### [Assignment]
With nothing added or dropped, output every record below exactly.

== Working data

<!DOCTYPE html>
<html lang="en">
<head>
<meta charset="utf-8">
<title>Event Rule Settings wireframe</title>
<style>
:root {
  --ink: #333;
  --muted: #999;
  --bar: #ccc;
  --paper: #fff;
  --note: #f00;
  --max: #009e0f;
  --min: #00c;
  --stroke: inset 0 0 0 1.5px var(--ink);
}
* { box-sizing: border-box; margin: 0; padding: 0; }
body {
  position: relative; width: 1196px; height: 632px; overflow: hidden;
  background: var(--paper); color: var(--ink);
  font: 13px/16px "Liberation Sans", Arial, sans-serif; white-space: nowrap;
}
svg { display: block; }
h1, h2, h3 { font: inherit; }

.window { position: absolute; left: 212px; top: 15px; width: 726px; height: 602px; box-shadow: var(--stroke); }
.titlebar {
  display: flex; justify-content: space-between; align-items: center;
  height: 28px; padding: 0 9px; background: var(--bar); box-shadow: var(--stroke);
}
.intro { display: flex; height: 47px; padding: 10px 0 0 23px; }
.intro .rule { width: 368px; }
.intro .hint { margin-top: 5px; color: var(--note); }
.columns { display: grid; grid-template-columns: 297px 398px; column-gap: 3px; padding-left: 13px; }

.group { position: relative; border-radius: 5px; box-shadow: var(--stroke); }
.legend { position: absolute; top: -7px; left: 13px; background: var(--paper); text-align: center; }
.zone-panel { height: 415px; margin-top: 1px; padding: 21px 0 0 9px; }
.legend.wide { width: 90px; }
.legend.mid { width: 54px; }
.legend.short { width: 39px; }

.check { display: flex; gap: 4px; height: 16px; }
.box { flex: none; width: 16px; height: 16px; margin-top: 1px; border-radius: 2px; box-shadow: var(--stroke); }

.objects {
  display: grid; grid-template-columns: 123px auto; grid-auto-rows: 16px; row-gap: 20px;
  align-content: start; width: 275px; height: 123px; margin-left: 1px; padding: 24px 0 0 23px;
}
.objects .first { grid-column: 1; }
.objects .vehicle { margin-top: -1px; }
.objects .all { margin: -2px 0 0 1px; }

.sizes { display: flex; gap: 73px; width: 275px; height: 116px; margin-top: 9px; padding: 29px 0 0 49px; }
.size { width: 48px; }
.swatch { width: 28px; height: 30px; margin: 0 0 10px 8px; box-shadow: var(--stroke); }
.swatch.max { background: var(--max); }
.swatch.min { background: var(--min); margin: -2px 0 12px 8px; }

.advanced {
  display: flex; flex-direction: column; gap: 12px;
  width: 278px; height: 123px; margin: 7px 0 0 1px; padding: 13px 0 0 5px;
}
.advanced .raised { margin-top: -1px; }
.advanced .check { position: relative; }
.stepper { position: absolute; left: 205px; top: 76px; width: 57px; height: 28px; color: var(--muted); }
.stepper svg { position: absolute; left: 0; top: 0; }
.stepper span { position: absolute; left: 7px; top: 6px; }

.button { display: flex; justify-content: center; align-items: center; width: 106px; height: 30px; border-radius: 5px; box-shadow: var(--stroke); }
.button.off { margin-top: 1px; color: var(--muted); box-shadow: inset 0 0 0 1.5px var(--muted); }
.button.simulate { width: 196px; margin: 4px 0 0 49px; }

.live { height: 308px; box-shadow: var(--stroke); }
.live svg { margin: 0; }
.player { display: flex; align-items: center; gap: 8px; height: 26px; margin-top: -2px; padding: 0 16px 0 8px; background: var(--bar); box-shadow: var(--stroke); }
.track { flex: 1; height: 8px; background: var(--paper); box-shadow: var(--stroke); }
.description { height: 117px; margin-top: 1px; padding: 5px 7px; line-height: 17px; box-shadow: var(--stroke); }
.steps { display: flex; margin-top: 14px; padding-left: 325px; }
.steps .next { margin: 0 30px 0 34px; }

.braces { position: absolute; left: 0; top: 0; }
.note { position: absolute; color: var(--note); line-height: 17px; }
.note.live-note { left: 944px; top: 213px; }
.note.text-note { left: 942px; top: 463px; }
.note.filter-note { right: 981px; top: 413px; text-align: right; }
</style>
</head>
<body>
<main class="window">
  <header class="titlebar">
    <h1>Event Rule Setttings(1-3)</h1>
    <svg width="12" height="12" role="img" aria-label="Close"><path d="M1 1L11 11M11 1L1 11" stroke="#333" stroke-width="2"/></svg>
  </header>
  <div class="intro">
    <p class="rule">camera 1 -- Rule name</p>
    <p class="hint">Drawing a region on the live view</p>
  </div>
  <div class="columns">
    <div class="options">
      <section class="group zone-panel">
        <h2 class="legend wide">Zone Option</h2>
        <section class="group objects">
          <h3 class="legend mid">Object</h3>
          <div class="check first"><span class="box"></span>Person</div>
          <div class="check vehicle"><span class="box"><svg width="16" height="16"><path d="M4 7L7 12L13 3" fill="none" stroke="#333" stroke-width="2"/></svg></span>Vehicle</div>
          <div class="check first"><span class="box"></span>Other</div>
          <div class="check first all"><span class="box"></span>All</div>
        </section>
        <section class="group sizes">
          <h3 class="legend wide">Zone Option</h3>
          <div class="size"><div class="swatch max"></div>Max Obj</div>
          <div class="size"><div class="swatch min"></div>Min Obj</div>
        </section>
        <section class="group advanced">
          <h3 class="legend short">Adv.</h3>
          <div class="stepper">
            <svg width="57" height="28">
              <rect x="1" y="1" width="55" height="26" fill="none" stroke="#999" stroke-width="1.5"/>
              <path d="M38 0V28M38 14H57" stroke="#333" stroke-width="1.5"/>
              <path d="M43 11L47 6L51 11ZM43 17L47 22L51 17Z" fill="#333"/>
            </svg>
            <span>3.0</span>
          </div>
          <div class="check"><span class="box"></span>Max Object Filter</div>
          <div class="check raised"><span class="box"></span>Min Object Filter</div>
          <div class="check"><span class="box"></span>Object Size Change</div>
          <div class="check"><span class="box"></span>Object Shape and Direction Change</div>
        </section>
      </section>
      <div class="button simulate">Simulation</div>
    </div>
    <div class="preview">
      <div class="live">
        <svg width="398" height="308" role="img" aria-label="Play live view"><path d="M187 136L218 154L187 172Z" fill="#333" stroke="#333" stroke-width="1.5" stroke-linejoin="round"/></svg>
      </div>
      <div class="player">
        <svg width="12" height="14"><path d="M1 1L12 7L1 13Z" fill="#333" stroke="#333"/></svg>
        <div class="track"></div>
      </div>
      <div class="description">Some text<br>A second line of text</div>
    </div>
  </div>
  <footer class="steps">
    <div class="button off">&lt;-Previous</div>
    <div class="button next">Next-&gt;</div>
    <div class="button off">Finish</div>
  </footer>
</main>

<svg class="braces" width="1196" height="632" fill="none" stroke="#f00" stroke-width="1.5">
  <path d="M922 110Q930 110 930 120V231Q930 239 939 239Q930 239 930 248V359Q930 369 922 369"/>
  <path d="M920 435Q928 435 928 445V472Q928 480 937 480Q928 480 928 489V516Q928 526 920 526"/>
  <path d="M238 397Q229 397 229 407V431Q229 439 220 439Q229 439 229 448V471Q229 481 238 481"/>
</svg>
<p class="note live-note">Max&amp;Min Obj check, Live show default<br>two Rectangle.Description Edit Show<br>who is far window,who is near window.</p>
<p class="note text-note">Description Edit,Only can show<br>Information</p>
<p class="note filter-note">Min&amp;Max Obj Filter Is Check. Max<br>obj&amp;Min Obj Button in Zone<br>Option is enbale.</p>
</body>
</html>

====

### [The answer]
<!DOCTYPE html>
<html lang="en">
<head>
<meta charset="utf-8">
<title>Event Rule Settings wireframe</title>
<style>
:root {
  --ink: #333;
  --muted: #999;
  --bar: #ccc;
  --paper: #fff;
  --note: #f00;
  --max: #009e0f;
  --min: #00c;
  --stroke: inset 0 0 0 1.5px var(--ink);
}
* { box-sizing: border-box; margin: 0; padding: 0; }
body {
  position: relative; width: 1196px; height: 632px; overflow: hidden;
  background: var(--paper); color: var(--ink);
  font: 13px/16px "Liberation Sans", Arial, sans-serif; white-space: nowrap;
}
svg { display: block; }
h1, h2, h3 { font: inherit; }

.window { position: absolute; left: 212px; top: 15px; width: 726px; height: 602px; box-shadow: var(--stroke); }
.titlebar {
  display: flex; justify-content: space-between; align-items: center;
  height: 28px; padding: 0 9px; background: var(--bar); box-shadow: var(--stroke);
}
.intro { display: flex; height: 47px; padding: 10px 0 0 23px; }
.intro .rule { width: 368px; }
.intro .hint { margin-top: 5px; color: var(--note); }
.columns { display: grid; grid-template-columns: 297px 398px; column-gap: 3px; padding-left: 13px; }

.group { position: relative; border-radius: 5px; box-shadow: var(--stroke); }
.legend { position: absolute; top: -7px; left: 13px; background: var(--paper); text-align: center; }
.zone-panel { height: 415px; margin-top: 1px; padding: 21px 0 0 9px; }
.legend.wide { width: 90px; }
.legend.mid { width: 54px; }
.legend.short { width: 39px; }

.check { display: flex; gap: 4px; height: 16px; }
.box { flex: none; width: 16px; height: 16px; margin-top: 1px; border-radius: 2px; box-shadow: var(--stroke); }

.objects {
  display: grid; grid-template-columns: 123px auto; grid-auto-rows: 16px; row-gap: 20px;
  align-content: start; width: 275px; height: 123px; margin-left: 1px; padding: 24px 0 0 23px;
}
.objects .first { grid-column: 1; }
.objects .vehicle { margin-top: -1px; }
.objects .all { margin: -2px 0 0 1px; }

.sizes { display: flex; gap: 73px; width: 275px; height: 116px; margin-top: 9px; padding: 29px 0 0 49px; }
.size { width: 48px; }
.swatch { width: 28px; height: 30px; margin: 0 0 10px 8px; box-shadow: var(--stroke); }
.swatch.max { background: var(--max); }
.swatch.min { background: var(--min); margin: -2px 0 12px 8px; }

.advanced {
  display: flex; flex-direction: column; gap: 12px;
  width: 278px; height: 123px; margin: 7px 0 0 1px; padding: 13px 0 0 5px;
}
.advanced .raised { margin-top: -1px; }
.advanced .check { position: relative; }
.stepper { position: absolute; left: 205px; top: 76px; width: 57px; height: 28px; color: var(--muted); }
.stepper svg { position: absolute; left: 0; top: 0; }
.stepper span { position: absolute; left: 7px; top: 6px; }

.button { display: flex; justify-content: center; align-items: center; width: 106px; height: 30px; border-radius: 5px; box-shadow: var(--stroke); }
.button.off { margin-top: 1px; color: var(--muted); box-shadow: inset 0 0 0 1.5px var(--muted); }
.button.simulate { width: 196px; margin: 4px 0 0 49px; }

.live { height: 308px; box-shadow: var(--stroke); }
.live svg { margin: 0; }
.player { display: flex; align-items: center; gap: 8px; height: 26px; margin-top: -2px; padding: 0 16px 0 8px; background: var(--bar); box-shadow: var(--stroke); }
.track { flex: 1; height: 8px; background: var(--paper); box-shadow: var(--stroke); }
.description { height: 117px; margin-top: 1px; padding: 5px 7px; line-height: 17px; box-shadow: var(--stroke); }
.steps { display: flex; margin-top: 14px; padding-left: 325px; }
.steps .next { margin: 0 30px 0 34px; }

.braces { position: absolute; left: 0; top: 0; }
.note { position: absolute; color: var(--note); line-height: 17px; }
.note.live-note { left: 944px; top: 213px; }
.note.text-note { left: 942px; top: 463px; }
.note.filter-note { right: 981px; top: 413px; text-align: right; }
</style>
</head>
<body>
<main class="window">
  <header class="titlebar">
    <h1>Event Rule Setttings(1-3)</h1>
    <svg width="12" height="12" role="img" aria-label="Close"><path d="M1 1L11 11M11 1L1 11" stroke="#333" stroke-width="2"/></svg>
  </header>
  <div class="intro">
    <p class="rule">camera 1 -- Rule name</p>
    <p class="hint">Drawing a region on the live view</p>
  </div>
  <div class="columns">
    <div class="options">
      <section class="group zone-panel">
        <h2 class="legend wide">Zone Option</h2>
        <section class="group objects">
          <h3 class="legend mid">Object</h3>
          <div class="check first"><span class="box"></span>Person</div>
          <div class="check vehicle"><span class="box"><svg width="16" height="16"><path d="M4 7L7 12L13 3" fill="none" stroke="#333" stroke-width="2"/></svg></span>Vehicle</div>
          <div class="check first"><span class="box"></span>Other</div>
          <div class="check first all"><span class="box"></span>All</div>
        </section>
        <section class="group sizes">
          <h3 class="legend wide">Zone Option</h3>
          <div class="size"><div class="swatch max"></div>Max Obj</div>
          <div class="size"><div class="swatch min"></div>Min Obj</div>
        </section>
        <section class="group advanced">
          <h3 class="legend short">Adv.</h3>
          <div class="stepper">
            <svg width="57" height="28">
              <rect x="1" y="1" width="55" height="26" fill="none" stroke="#999" stroke-width="1.5"/>
              <path d="M38 0V28M38 14H57" stroke="#333" stroke-width="1.5"/>
              <path d="M43 11L47 6L51 11ZM43 17L47 22L51 17Z" fill="#333"/>
            </svg>
            <span>3.0</span>
          </div>
          <div class="check"><span class="box"></span>Max Object Filter</div>
          <div class="check raised"><span class="box"></span>Min Object Filter</div>
          <div class="check"><span class="box"></span>Object Size Change</div>
          <div class="check"><span class="box"></span>Object Shape and Direction Change</div>
        </section>
      </section>
      <div class="button simulate">Simulation</div>
    </div>
    <div class="preview">
      <div class="live">
        <svg width="398" height="308" role="img" aria-label="Play live view"><path d="M187 136L218 154L187 172Z" fill="#333" stroke="#333" stroke-width="1.5" stroke-linejoin="round"/></svg>
      </div>
      <div class="player">
        <svg width="12" height="14"><path d="M1 1L12 7L1 13Z" fill="#333" stroke="#333"/></svg>
        <div class="track"></div>
      </div>
      <div class="description">Some text<br>A second line of text</div>
    </div>
  </div>
  <footer class="steps">
    <div class="button off">&lt;-Previous</div>
    <div class="button next">Next-&gt;</div>
    <div class="button off">Finish</div>
  </footer>
</main>

<svg class="braces" width="1196" height="632" fill="none" stroke="#f00" stroke-width="1.5">
  <path d="M922 110Q930 110 930 120V231Q930 239 939 239Q930 239 930 248V359Q930 369 922 369"/>
  <path d="M920 435Q928 435 928 445V472Q928 480 937 480Q928 480 928 489V516Q928 526 920 526"/>
  <path d="M238 397Q229 397 229 407V431Q229 439 220 439Q229 439 229 448V471Q229 481 238 481"/>
</svg>
<p class="note live-note">Max&amp;Min Obj check, Live show default<br>two Rectangle.Description Edit Show<br>who is far window,who is near window.</p>
<p class="note text-note">Description Edit,Only can show<br>Information</p>
<p class="note filter-note">Min&amp;Max Obj Filter Is Check. Max<br>obj&amp;Min Obj Button in Zone<br>Option is enbale.</p>
</body>
</html>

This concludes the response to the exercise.